We’re launching the Ghost Works Survey, and you can help.
The Ghost Works Survey is a project to investigate how often, and in what ways, copyright prevents artists from making new derivative works.
In the article “Seen Any Ghost Works Lately?”, we defined a ghost work as a creative work that never got made, or was made but not released, because copyright concerns prevented it from being started or from being distributed. Since then, informal conversations with artists, publishers and others have made it very clear that such suppression is a common event, much more common than most people think.
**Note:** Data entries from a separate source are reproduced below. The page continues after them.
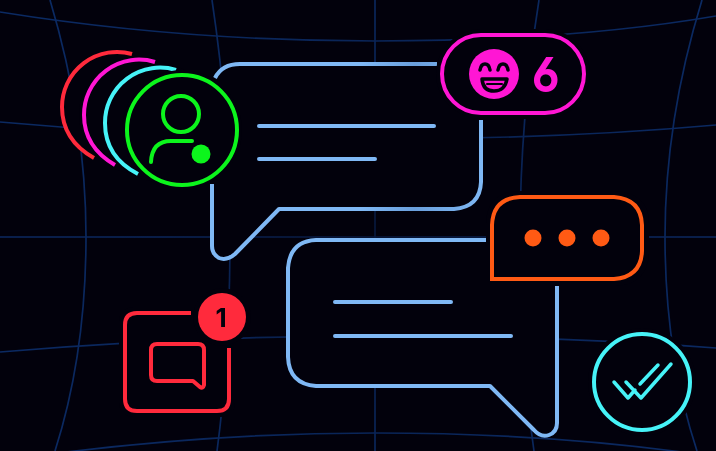
<!DOCTYPE html>
<html lang="en">
<head>
<meta charset="utf-8">
<title>Chat activity illustration</title>
<style>
:root {
  --night: #02010c;
  --grid: #0b2a63;
  --sky: #7fb8f5;
  --sky-deep: #6a9fdc;
  --red: #ff2a3c;
  --magenta: #ff16d4;
  --cyan: #46f3f8;
  --green: #0cf51c;
  --orange: #ff5a14;
}
html, body { margin: 0; height: 100%; overflow: hidden; background: var(--night); }
svg { display: block; width: 716px; height: 451px; }
.line { fill: none; stroke-width: 4; stroke-linejoin: round; }
.round { stroke-linecap: round; }
.grid { fill: none; stroke: var(--grid); stroke-width: 1.7; }
.solid { fill: var(--night); }
.sky { stroke: var(--sky); }
.red { stroke: var(--red); }
.magenta { stroke: var(--magenta); }
.cyan { stroke: var(--cyan); }
.green { stroke: var(--green); }
.orange { stroke: var(--orange); }
.count { font-family: "TeX Gyre Adventor", Inter, sans-serif; font-weight: 700; text-anchor: middle; }
.reaction-count { font-size: 46px; fill: var(--magenta); }
.alert-count { font-family: Inter, sans-serif; font-size: 26px; fill: var(--night); }
</style>
</head>
<body>
<svg viewBox="0 0 716 451" role="img" aria-label="Neon chat bubbles, avatars, reactions and notifications over a curved grid">
  <defs>
    <linearGradient id="bubble-stroke" gradientUnits="userSpaceOnUse" x1="212" y1="0" x2="482" y2="0">
      <stop offset="0" stop-color="#7fb8f5"/>
      <stop offset=".55" stop-color="#7fb8f5"/>
      <stop offset=".75" stop-color="#6a9fdc"/>
      <stop offset="1" stop-color="#7fb8f5"/>
    </linearGradient>
    <radialGradient id="vignette" gradientUnits="userSpaceOnUse" cx="375" cy="235" r="420">
      <stop offset="0" stop-color="#02010c" stop-opacity=".45"/>
      <stop offset=".5" stop-color="#02010c" stop-opacity=".1"/>
      <stop offset="1" stop-color="#02010c" stop-opacity="0"/>
    </radialGradient>
  </defs>

  <rect class="solid" width="716" height="451"/>

  <g class="grid" id="curved-grid">
    <path d="M0 12Q180 41 375 41T716 16"/>
    <path d="M0 122Q190 139 375 139T716 125"/>
    <path d="M0 237H716"/>
    <path d="M0 352Q190 336 375 336T716 348"/>
    <path d="M0 461Q190 433 375 433T716 457"/>
    <path d="M50 0Q86 120 86 237T55 451"/>
    <path d="M212 0Q230 120 230 237T217 451"/>
    <path d="M375 0V451"/>
    <path d="M539 0Q520 120 520 237T534 451"/>
    <path d="M702 0Q665 120 665 237T697 451"/>
  </g>
  <rect width="716" height="451" fill="url(#vignette)"/>

  <g id="message-upper">
    <path class="solid" d="M212 90Q212 64 240 64H481V183Q481 209 454 209H279L233 255Q223 264 214 254Q212 251 212 246Z"/>
    <path class="line" stroke="url(#bubble-stroke)" stroke-width="4.5" d="M215 78Q222 64 240 64H437M481 120V182Q480 207 454 209H279L235 254Q227 261 219 258Q212 254 212 246V184"/>
    <path class="line sky round" d="M259 126H434M259 159H375"/>
  </g>

  <g id="message-lower">
    <path class="solid" d="M316 240H557V424Q555 438 542 436L535 432L490 386H316Q288 384 288 357V268Q290 241 316 240Z"/>
    <path class="line sky" stroke-width="4.5" d="M486 240H316Q290 241 288 268V357Q289 384 316 386H490L534 430Q541 438 549 435Q557 432 557 423V286"/>
    <path class="line sky round" d="M335 302H451M335 336H511"/>
  </g>

  <g id="avatar-stack">
    <g id="avatar-red">
      <circle class="solid" cx="117" cy="107" r="55"/>
      <path class="line red" d="M132 54A55 55 0 0 0 62 107Q62 140 94 158"/>
    </g>
    <g id="avatar-magenta">
      <circle class="solid" cx="138" cy="115" r="59"/>
      <path class="line magenta" d="M155 62A55 55 0 0 0 84 115Q84 147 115 165"/>
    </g>
    <g id="avatar-cyan">
      <circle class="solid" cx="160" cy="123" r="59"/>
      <path class="line cyan" d="M176 70A55 55 0 0 0 105 123Q105 157 138 174"/>
    </g>
    <g id="avatar-green">
      <circle class="solid" cx="182" cy="130" r="60"/>
      <circle class="line green" cx="182" cy="130" r="55"/>
      <circle class="line green" cx="181" cy="114" r="18"/>
      <path class="line green round" d="M151 162Q152 141 171 141H192"/>
      <circle cx="201" cy="154" r="9.5" fill="var(--green)"/>
    </g>
  </g>

  <g id="reaction">
    <rect class="solid" x="436" y="29" width="154" height="90" rx="45"/>
    <rect class="line magenta" x="442" y="35" width="142" height="78" rx="39"/>
    <circle cx="494" cy="74" r="25" fill="var(--magenta)"/>
    <g fill="none" stroke="var(--night)" stroke-width="3.5" stroke-linecap="round" stroke-linejoin="round">
      <path d="M480 70Q481 64 485 64T490 70M498 70Q499 64 503 64T508 70"/>
      <path d="M482 79H507Q505 91 494 91T482 79Z"/>
      <path d="M487 84H502" stroke-width="2"/>
    </g>
    <text class="count reaction-count" x="546" y="91">6</text>
  </g>

  <g id="typing-indicator">
    <path class="solid" d="M486 286V223Q487 191 520 191H616Q649 193 649 223V254Q647 285 616 286Z"/>
    <path class="line orange" d="M492 279V225Q493 198 520 197H614Q641 199 642 225V251Q641 277 614 279Z" style="stroke-linejoin:miter"/>
    <g fill="var(--orange)">
      <circle cx="533" cy="238" r="8.5"/>
      <circle cx="567" cy="238" r="8.5"/>
      <circle cx="601" cy="238" r="8.5"/>
    </g>
  </g>

  <g id="unread-message">
    <rect class="solid" x="119" y="307" width="116" height="110" rx="14"/>
    <path class="line red" d="M191 313H137Q125 313 125 325V399Q125 411 137 411H217Q229 411 229 399V348"/>
    <path class="line red" d="M157 344H198Q204 344 204 350V385Q203 389 200 387L193 381H157Q151 381 151 375V350Q151 344 157 344Z"/>
    <circle class="solid" cx="222" cy="317" r="29"/>
    <circle cx="222" cy="317" r="24" fill="var(--red)"/>
    <text class="count alert-count" x="221" y="327">1</text>
  </g>

  <g id="read-receipt">
    <circle class="solid" cx="642" cy="382" r="54"/>
    <circle class="line cyan" cx="642" cy="382" r="48" stroke-width="3.5"/>
    <path class="line cyan round" d="M614 382L628 398L635 390M640 384L658 365M626 382L641 398L671 364" style="stroke-width:3.5"/>
  </g>
</svg>
</body>
</html>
But the public rarely hears about it, because no one does publicity for a work that doesn’t exist.
The purpose of the Ghost Works Survey is twofold: to demonstrate the scope and scale of this phenomenon by gathering and organizing as much data about it as we can, and to highlight compelling individual stories of artists and other creators who had their work thwarted by copyright restrictions. The survey will not attempt to catalogue every ghost work — there are likely far too many, given that almost every artist we’ve talked to so far has a story of a work they had to alter or lay aside due to copyright concerns. Rather, we’ll focus on qualitative results: we want to collect enough stories to discern large-scale patterns, so we can understand and publicize the effects of copyright suppression. For more information, see the projects page.
If you want to help, or are interested but want to know more before committing, please send an email to:
- [email disabled; we suspended this project after a few years to concentrate on other projects. Also, the address was getting spammed, despite our precautions.]
The time commitment will only be as great as you want it to be — we’ll need help with tasks both large and small. Since much of the project involves receiving and processing stories from artists, our capacity is directly proportional to the number of volunteers: the more people are involved, the more we can do! QuestionCopyright.org can provide technical infrastructure and planning, but there is no substitute for human minds.
We’ll also need some volunteers willing to take on specific responsibilities: for example, a maintainer for a MySpace page and a maintainer for a Facebook page (because we need to make it as easy as possible for people to send us stories).
And we welcome ideas, of course — please leave suggestions as comments on this article.